- **EXERCISE GOAL**
Which of the lines below holds the string "sleeve"? Copy every line that does.

+-------+

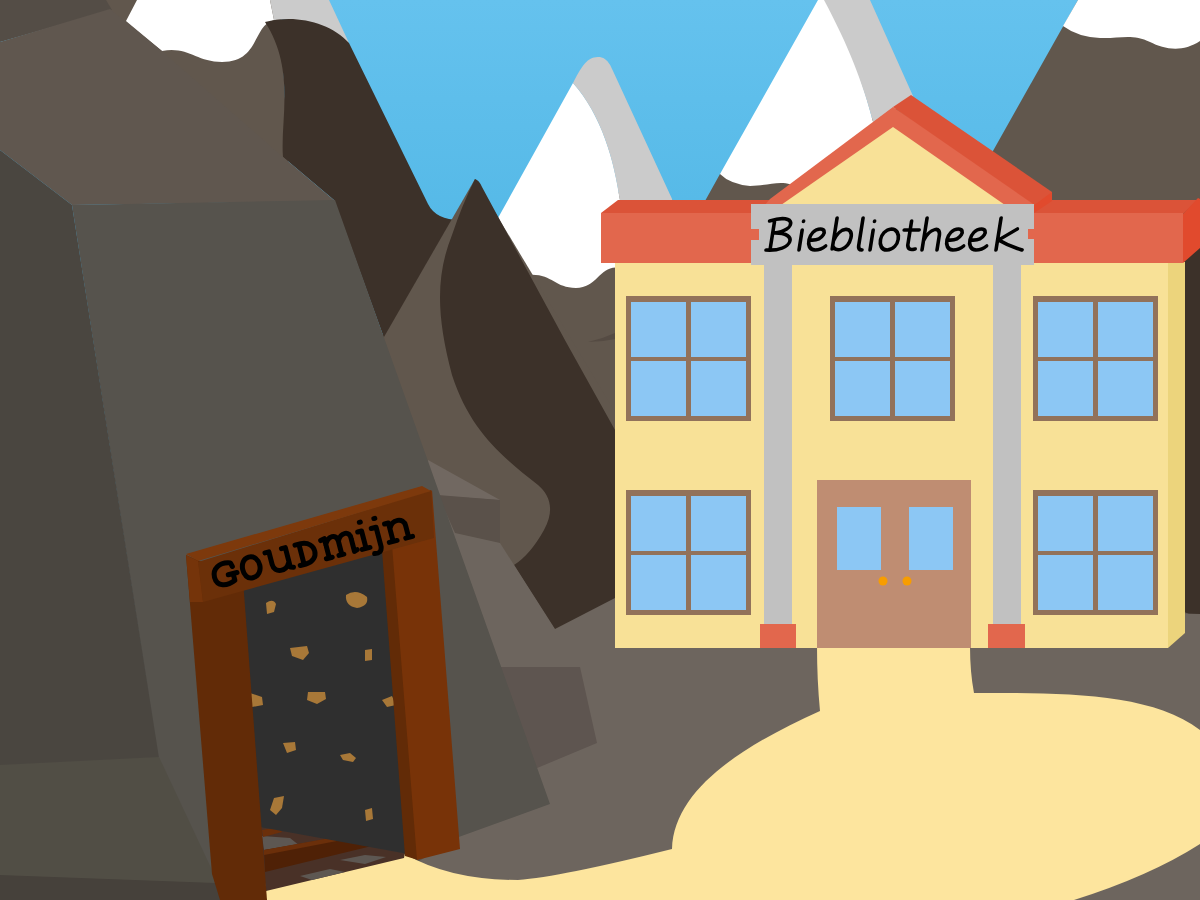
<!DOCTYPE html>
<html lang="nl">
<head>
<meta charset="utf-8">
<title>Biebliotheek en goudmijn</title>
<style>
:root {
  --sky-top: #65c2ee; --sky-low: #55b9e7;
  --snow: #fff; --snow-shade: #cbcbcb;
  --mountain: #61574d; --mountain-dark: #3c3129;
  --ground: #6d655e; --sand: #fde59e;
  --rock: #56534d; --rock-side: #4a4640; --rock-top: #60574f;
  --wall: #f8e197; --wall-side: #ecd47c;
  --roof: #e2674d; --roof-top: #db5338; --roof-side: #e14a2d;
  --stone: #c1c1c1; --glass: #8cc7f4; --frame: #92725a;
  --door: #bf8d72; --knob: #f79d00;
  --beam: #783308; --beam-dark: #622b07; --beam-top: #7d390c;
  --cave: #2f2f2f; --gold: #a87838; --ink: #000;
}
html, body { margin: 0; width: 1200px; height: 900px; overflow: hidden; background: var(--sky-low); }
svg { display: block; }
.snow { fill: var(--snow); }
.snow-shade { fill: var(--snow-shade); }
.mountain { fill: var(--mountain); }
.mountain-dark { fill: var(--mountain-dark); }
.roof { fill: var(--roof); }
.stone { fill: var(--stone); }
.glass { fill: var(--glass); }
.lettering { fill: none; stroke: var(--ink); stroke-linecap: round; stroke-linejoin: round; }
</style>
</head>
<body>
<svg width="1200" height="900" viewBox="0 0 1200 900">
  <defs>
    <linearGradient id="sky" x1="0" y1="0" x2="0" y2="1">
      <stop offset="0" stop-color="var(--sky-top)"/>
      <stop offset=".25" stop-color="var(--sky-low)"/>
    </linearGradient>
    <g id="window">
      <rect width="125" height="125" fill="var(--frame)"/>
      <path class="glass" d="M5 6H60V61H5ZM65 6H120V61H65ZM5 65H60V120H5ZM65 65H120V120H65Z"/>
    </g>
  </defs>

  <rect id="sky-area" width="1200" height="900" fill="url(#sky)"/>

  <g id="mountains">
    <g id="peak-right">
      <path class="mountain" d="M1078 0H1200V640H940V245Z"/>
      <path class="snow" d="M1078 0H1200V41C1182 53 1164 49 1150 42C1132 33 1118 39 1100 38Q1078 37 1063 26Z"/>
      <path class="mountain-dark" d="M1180 230H1200V619L1180 610Z"/>
    </g>
    <g id="peak-behind-library">
      <path class="mountain" d="M705 201L720 174L800 150L910 100L1000 300H650Z"/>
      <path class="snow" d="M818 0H829C850 45 862 80 874 125L800 190C785 177 770 186 750 186Q730 184 720 174Z"/>
      <path class="snow-shade" d="M824 0H870L913 96L874 125C862 80 848 45 824 0Z"/>
    </g>
    <g id="peak-center">
      <path class="mountain" d="M498 218L600 190L672 199L760 420V640H380V337Z"/>
      <path class="snow" d="M498 218L573 83C602 116 614 160 620 200V268C600 264 598 288 576 288C554 288 552 273 528 275Z"/>
      <path class="snow-shade" d="M573 83C584 62 588 57 600 57Q608 58 613 71L673 201H620C614 160 602 116 573 83Z"/>
      <path d="M588 342Q602 339 615 333V339Q602 342 588 342Z" fill="#554b43"/>
    </g>
    <g id="peak-left">
      <path class="mountain" d="M100 0H280L290 200L330 220L180 150Z"/>
      <path class="snow" d="M137 0H270L274 20C252 26 260 62 222 62C196 62 188 46 162 51L126 21Z"/>
      <path class="snow-shade" d="M270 0H329L349 43C325 26 302 17 274 20Z"/>
      <path class="mountain-dark" d="M265 22C295 14 330 22 349 43L428 204Q436 220 460 220L384 338L334 200L283 157C280 120 296 70 265 22Z"/>
    </g>
    <g id="peak-front">
      <path class="mountain" d="M475 179L384 337L440 640H560L620 420Z"/>
      <path class="mountain-dark" d="M475 179Q479 180 482 187L566 342L615 430V610L555 630L514 565Q530 555 544 530C555 510 550 495 538 485C500 455 470 430 452 375C436 315 436 275 452 235Q462 205 475 179Z"/>
    </g>
  </g>

  <g id="ground">
    <path d="M428 460L500 543L555 629L615 598L1200 614V900H300Z" fill="var(--ground)"/>
    <path d="M428 460L500 500L440 496Z" fill="#716861"/>
    <path d="M438 495L500 500V543L455 533Z" fill="#5a514a"/>
    <path d="M490 667H580L597 743L530 771Z" fill="#5e5550"/>
  </g>

  <g id="rock">
    <polygon points="0,0 106,0 112,10 0,42" fill="#544d46"/>
    <polygon points="0,42 110,9 162,51 283,157 335,201 72,205 0,150" fill="var(--rock-top)"/>
    <polygon points="72,205 335,200 550,804 456,838 405,870 215,885 158,757" fill="var(--rock)"/>
    <polygon points="0,150 72,205 159,758 0,766" fill="var(--rock-side)"/>
    <polygon points="0,765 159,757 212,870 216,884 0,876" fill="#514e45"/>
    <polygon points="0,875 216,883 222,900 0,900" fill="#46413b"/>
  </g>

  <path id="sand-path" fill="var(--sand)" d="M817 646H970Q970 672 974 693C1060 693 1150 692 1200 730V844Q1150 876 1074 900H260V890L405 854Q450 880 518 880Q560 877 672 849C674 790 740 747 820 711Q817 680 817 646Z"/>

  <g id="gold-mine">
    <g id="rails">
      <polygon points="258,825 405,853 404,858 266,891" fill="#493127"/>
      <path d="M262 836L290 838L300 846L264 850ZM300 876L330 869L345 872L312 880ZM340 860L365 855L386 857L365 864Z" fill="#5d5752"/>
      <polygon points="262,830 278,827 282,832 263,837" fill="#6b2f0a"/>
      <polygon points="264,850 338,837 376,845 265,872" fill="#4f2106"/>
      <polygon points="264,850 330,838 342,840 264,855" fill="#6b2f0a"/>
    </g>
    <polygon id="cave-opening" points="240,585 385,548 408,854 260,827" fill="var(--cave)"/>
    <g id="gold-nuggets" fill="var(--gold)">
      <path d="M266 603Q273 598 276 604L274 612L267 614Z"/>
      <path d="M346 595Q356 588 367 597Q369 606 357 608Q345 606 346 595Z"/>
      <path d="M290 648L307 646L309 653L303 660L292 656Z"/>
      <path d="M365 650L372 649L372 660L365 661Z"/>
      <path d="M250 693L262 697L263 705L252 707Z"/>
      <path d="M308 692L325 692L326 699L317 704L307 700Z"/>
      <path d="M382 700L392 696L396 705L387 707Z"/>
      <path d="M283 743L295 742L296 750L287 753Z"/>
      <path d="M340 755L350 753L356 758L353 762L343 760Z"/>
      <path d="M274 798L284 796L282 808L276 815L270 810Z"/>
      <path d="M365 810L372 808L373 819L366 821Z"/>
    </g>
    <g id="timber-frame">
      <polygon points="186,555 243,580 267,900 220,900 212,874" fill="var(--beam-dark)"/>
      <polygon points="382,550 394,545 418,860 405,856" fill="var(--beam-dark)"/>
      <polygon points="392,545 432,490 460,849 417,860" fill="var(--beam)"/>
      <polygon points="198,562 431,490 434,538 203,602" fill="#6b3009"/>
      <polygon points="186,554 422,486 431,491 198,561" fill="var(--beam-top)"/>
      <polygon points="186,555 198,561 203,602 190,602" fill="#75340a"/>
    </g>
    <g id="mine-sign" class="lettering" role="img" aria-label="Goudmijn" transform="translate(217 587) rotate(-14.5)" stroke-width="5" stroke-linecap="square">
      <path d="M20 -16L19 -20C8 -24 0 -18 0 -10C0 0 10 2 19 -2V-9M14 -9H23"/>
      <path d="M38 -21C27 -21 26 0 37 0C50 0 50 -21 38 -21Z"/>
      <path d="M55 -21H59V-8C59 2 72 2 75 -5M72 -21H76V-1L79 0"/>
      <path d="M86 -21H92C108 -20 107 0 92 0H86M90 -20V0"/>
      <path d="M112 -19L116 -20V0M116 -14C120 -22 129 -22 129 -14V0M129 -14C133 -22 143 -22 142 -13V0L145 -1M113 0H119M126 0H131"/>
      <path d="M150 -18H154V0M150 0H158M154 -27H155"/>
      <path d="M164 -18H169V2Q168 9 161 7M169 -27H170"/>
      <path d="M178 -19H182V0M182 -13C186 -22 198 -21 198 -12V0M178 0H186M195 0H202"/>
    </g>
  </g>

  <g id="library">
    <rect x="615" y="250" width="553" height="398" fill="var(--wall)"/>
    <polygon points="1168,262 1185,262 1185,633 1168,648" fill="var(--wall-side)"/>
    <g id="roof">
      <polygon points="601,213 618,200 1198,200 1183,214" fill="var(--roof-top)"/>
      <rect class="roof" x="601" y="213" width="582" height="50"/>
      <polygon points="1183,214 1198,198 1200,199 1200,248 1183,263" fill="var(--roof-side)"/>
      <polygon points="893,107 911,95 1052,192 1051,199 1034,212" fill="var(--roof-top)"/>
      <polygon class="roof" points="893,107 1036,206 1030,214 757,214 770,199" />
      <polygon points="893,127 1005,205 781,205" fill="var(--wall)"/>
      <polygon points="1033,206 1052,192 1052,201 1034,213" fill="var(--roof-side)"/>
    </g>
    <g id="columns">
      <rect class="stone" x="764" y="262" width="28" height="364"/>
      <rect class="stone" x="993" y="262" width="28" height="364"/>
      <rect class="roof" x="760" y="624" width="36" height="24"/>
      <rect class="roof" x="988" y="624" width="37" height="24"/>
    </g>
    <g id="windows">
      <use href="#window" x="626" y="296"/>
      <use href="#window" x="830" y="296"/>
      <use href="#window" x="1033" y="296"/>
      <use href="#window" x="626" y="490"/>
      <use href="#window" x="1033" y="490"/>
    </g>
    <g id="double-door">
      <rect x="817" y="480" width="154" height="168" fill="var(--door)"/>
      <rect class="glass" x="837" y="507" width="44" height="63"/>
      <rect class="glass" x="909" y="507" width="44" height="63"/>
      <circle cx="883" cy="581" r="4.5" fill="var(--knob)"/>
      <circle cx="907" cy="581" r="4.5" fill="var(--knob)"/>
    </g>
    <g id="library-sign">
      <rect class="stone" x="751" y="204" width="283" height="61"/>
      <rect class="roof" x="750" y="229" width="9" height="11"/>
      <rect class="roof" x="1028" y="229" width="8" height="10"/>
      <g class="lettering" role="img" aria-label="Biebliotheek" transform="translate(766 250) skewX(-9)" stroke-width="3.6">
        <path d="M4 -30V0M-1 -29C25 -38 28 -19 5 -17C31 -18 27 2 0 0"/>
        <path d="M33 -20V0M33 -29V-28.5"/>
        <path d="M43 -10C56 -9 59 -21 51 -21C39 -21 38 0 49 0Q55 0 59 -4"/>
        <path d="M66 -32V-1M66 -9C70 -24 84 -24 83 -12C82 0 70 3 66 -4"/>
        <path d="M92 -32V-4Q92 0 96 0"/>
        <path d="M104 -20V0M104 -29V-28.5"/>
        <path d="M122 -21C110 -20 110 0 121 0C134 -1 133 -21 122 -21Z"/>
        <path d="M141 -29V-5Q142 1 149 -1M135 -20H150"/>
        <path d="M156 -32V0M156 -9C160 -22 172 -25 171 -13V0"/>
        <path d="M181 -10C194 -9 197 -21 189 -21C177 -21 176 0 187 0Q193 0 197 -4"/>
        <path d="M204 -10C217 -9 220 -21 212 -21C200 -21 199 0 210 0Q216 0 220 -4"/>
        <path d="M230 -32V0M248 -21L231 -10Q242 -4 256 0"/>
      </g>
    </g>
  </g>
</svg>
</body>
</html>
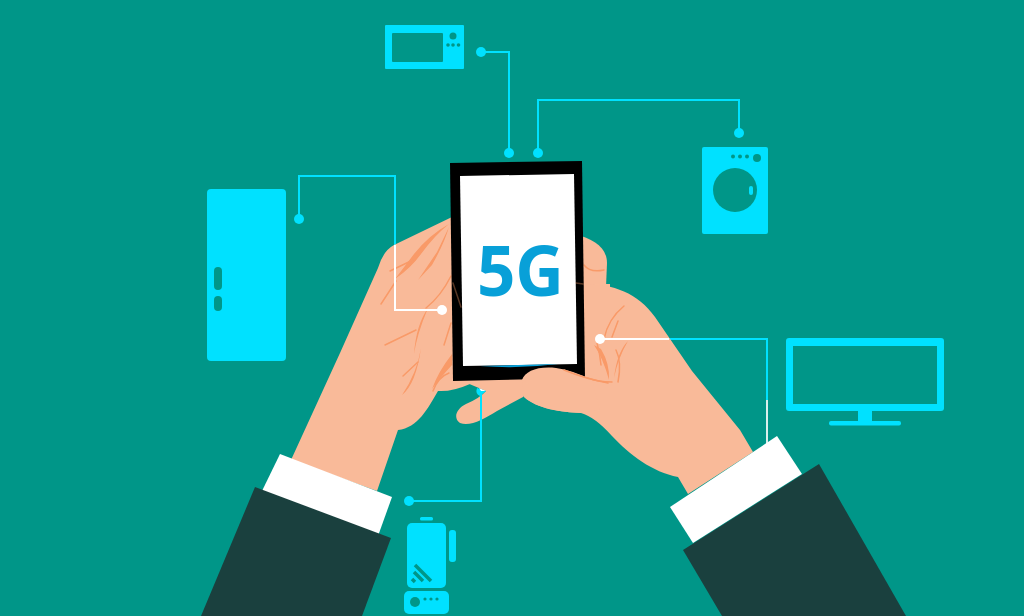
<!DOCTYPE html>
<html lang="en">
<head>
<meta charset="utf-8">
<title>5G connected home</title>
<style>
:root {
  --teal: #009688;
  --cyan: #00e1ff;
  --skin: #f9ba99;
  --crease: #f99a68;
  --sleeve: #1a403e;
  --white: #ffffff;
  --black: #000000;
  --blue: #08a0d8;
}
html, body { margin: 0; height: 100%; overflow: hidden; background: var(--teal); }
.scene { display: block; width: 1024px; height: 616px; background: var(--teal); }
.appliance { fill: var(--cyan); }
.cutout { fill: var(--teal); }
.wire { fill: none; stroke: var(--cyan); stroke-width: 2; }
.node { fill: var(--cyan); }
.wire-light { fill: none; stroke: var(--white); stroke-width: 2; }
.node-light, .cuff, .screen { fill: var(--white); }
.skin { fill: var(--skin); }
.crease { fill: var(--crease); }
.crease-line { fill: none; stroke: var(--crease); stroke-width: 1.5; stroke-linecap: round; }
.sleeve { fill: var(--sleeve); }
.phone-body { fill: var(--black); }
.label { fill: var(--blue); font: 700 69px "Open Sans", "Noto Sans", sans-serif; }
</style>
</head>
<body>
<svg class="scene" viewBox="0 0 1024 616" role="img" aria-label="Hands holding a 5G phone connected to home appliances">
  <defs>
    <path id="left-hand-shape" d="M291 460L340 353L378 268Q383 251 394 245L452 217L490 300L470 384Q452 392 438 391C428 408 418 428 398 430L377 491Z"/>
    <path id="right-hand-shape" d="M522 381C524 372 538 366 556 368L584 377L584 284C613 284 638 293 655 317L692 371L740 430L753 452L688 494L678 477C652 472 630 455 612 436Q595 417 581 413C561 412 537 409 524 397Z"/>
    <clipPath id="left-hand-area"><use href="#left-hand-shape"/></clipPath>
    <clipPath id="right-hand-area"><use href="#right-hand-shape"/></clipPath>
  </defs>

  <g id="microwave">
    <rect class="appliance" x="385" y="25" width="79" height="44" rx="1"/>
    <rect class="cutout" x="392" y="33" width="51" height="29" rx="1"/>
    <circle class="cutout" cx="453" cy="36" r="3.5"/>
    <circle class="cutout" cx="448" cy="45" r="1.8"/>
    <circle class="cutout" cx="453" cy="45" r="1.8"/>
    <circle class="cutout" cx="458.5" cy="45" r="1.8"/>
  </g>

  <g id="washing-machine">
    <rect class="appliance" x="702" y="147" width="66" height="87" rx="2"/>
    <circle class="cutout" cx="733" cy="156.500" r="2"/>
    <circle class="cutout" cx="740" cy="156.500" r="2"/>
    <circle class="cutout" cx="747" cy="156.500" r="2"/>
    <circle class="cutout" cx="757" cy="158" r="4"/>
    <circle class="cutout" cx="735" cy="190" r="22"/>
    <rect class="appliance" x="749" y="186" width="4" height="9" rx="2"/>
  </g>

  <g id="fridge">
    <rect class="appliance" x="207" y="189" width="79" height="172" rx="4"/>
    <rect class="cutout" x="214" y="267" width="8" height="23" rx="4"/>
    <rect class="cutout" x="214" y="296" width="8" height="15" rx="4"/>
  </g>

  <g id="television">
    <rect class="appliance" x="786" y="338" width="158" height="73" rx="3"/>
    <rect class="cutout" x="793" y="346" width="144" height="58"/>
    <rect class="appliance" x="858" y="410" width="14" height="13"/>
    <rect class="appliance" x="829" y="421" width="72" height="4.500" rx="2"/>
  </g>

  <g id="blender">
    <rect class="appliance" x="420" y="517" width="13" height="3.500" rx="1.500"/>
    <rect class="appliance" x="407" y="523" width="39" height="65" rx="5"/>
    <rect class="appliance" x="449" y="530" width="7" height="32" rx="3"/>
    <path d="M415 565L431 581M414 572L423 581M412 579L415 582" fill="none" stroke="var(--teal)" stroke-width="3.500"/>
    <rect class="appliance" x="404" y="591" width="45" height="23" rx="5"/>
    <circle class="cutout" cx="415" cy="602" r="5"/>
    <circle class="cutout" cx="425" cy="599" r="1.600"/>
    <circle class="cutout" cx="431" cy="599" r="1.600"/>
    <circle class="cutout" cx="437" cy="599" r="1.600"/>
  </g>

  <g id="connections">
    <path class="wire" d="M481 52H509V152"/>
    <circle class="node" cx="481" cy="52" r="5"/>
    <circle class="node" cx="509" cy="153" r="5"/>
    <path class="wire" d="M538 152V100H739V133"/>
    <circle class="node" cx="538" cy="153" r="5"/>
    <circle class="node" cx="739" cy="133" r="5"/>
    <path class="wire" d="M299 219V176H395V260"/>
    <circle class="node" cx="299" cy="219" r="5"/>
    <path class="wire" d="M660 339H767V400"/>
    <path class="wire-light" d="M767 400V450" opacity=".85"/>
    <path class="wire" d="M481 391V501H409"/>
    <circle class="node" cx="409" cy="501" r="5"/>
  </g>

  <g id="fingers">
    <path class="skin" d="M575 234C594 239 607 248 607 263L606 287H575Z"/>
    <path class="crease-line" d="M584 265Q590 273 604 270"/>
    <path class="skin" d="M467 383L486 391Q480 398 466 404C456 409 453 418 460 423C470 427 484 419 497 411L523 397L540 370H470Z"/>
    <path class="wire" d="M481 395V425"/>
    <path class="node" d="M477 388L486 391L480 396Q475 394 477 388Z"/>
    <path d="M479 388L486 391L481 391Z" fill="var(--white)"/>
  </g>

  <g id="left-hand">
    <use class="skin" href="#left-hand-shape"/>
    <g clip-path="url(#left-hand-area)">
      <path class="crease" d="M449 224Q429 235 414 254L395 279Q411 268 421 254Q435 235 449 224Z"/>
      <path class="crease" d="M449 227L437 252L418 280L432 265Q444 244 449 227Z"/>
      <path class="crease" d="M428 308Q416 325 414 354Q417 334 428 308ZM421 348Q417 373 402 395Q416 384 421 348ZM452 354Q438 372 432 389Q440 378 452 365Z"/>
      <path class="crease-line" d="M396 281L381 304M415 259L390 271M451 276Q441 296 426 308M416 330L385 345M418 362L403 376M449 373Q438 377 433 391M451 323L444 345"/>
    </g>
  </g>

  <g id="right-hand">
    <path class="skin" d="M575 284H610V385H575Z"/>
    <use class="skin" href="#right-hand-shape"/>
    <g clip-path="url(#right-hand-area)">
      <path class="crease" d="M594 345Q603 358 609 380Q610 364 601 349ZM628 341Q617 352 614 378Q618 358 628 341Z"/>
      <path class="crease-line" d="M624 306Q608 319 604 339M618 321L612 337M616 350Q622 362 618 382M584 377Q598 382 612 382M597 343Q600 354 601 365"/>
    </g>
  </g>

  <g id="phone">
    <polygon class="phone-body" points="450,163 582,161 585,378 453,381"/>
    <polygon class="screen" points="460,176 574,174 577,364 463,366"/>
    <path d="M480 366Q520 369 558 364Z" fill="var(--blue)"/>
    <text class="label" x="477" y="296" textLength="87" lengthAdjust="spacingAndGlyphs">5G</text>
    <path class="crease-line" d="M453 283L461 307M576 283L583 284" opacity=".35"/>
  </g>

  <path id="thumb" class="skin" d="M522 380C525 371 538 366 556 368Q572 370 592 380L600 410L581 413C561 412 537 409 523 396L530 385Z"/>
  <path class="crease-line" d="M564 370Q586 379 608 383"/>

  <g id="connections-over-hands">
    <path class="wire-light" d="M395 245V310H442"/>
    <circle class="node-light" cx="442" cy="310" r="5"/>
    <path class="wire-light" d="M600 339H669"/>
    <circle class="node-light" cx="600" cy="339" r="5"/>
  </g>

  <g id="left-sleeve">
    <polygon class="cuff" points="280,454 392,497 378,536 262,491"/>
    <polygon class="sleeve" points="255,487 391,538 362,616 201,616"/>
  </g>
  <g id="right-sleeve">
    <polygon class="cuff" points="670,507 777,436 802,474 693,543"/>
    <polygon class="sleeve" points="683,550 819,464 906,616 722,616"/>
  </g>
</svg>
</body>
</html>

+-------+

- **RESULT FOR THIS EXERCISE**
  --sleeve: #1a403e;
.sleeve { fill: var(--sleeve); }
  <g id="left-sleeve">
    <polygon class="sleeve" points="255,487 391,538 362,616 201,616"/>
  <g id="right-sleeve">
    <polygon class="sleeve" points="683,550 819,464 906,616 722,616"/>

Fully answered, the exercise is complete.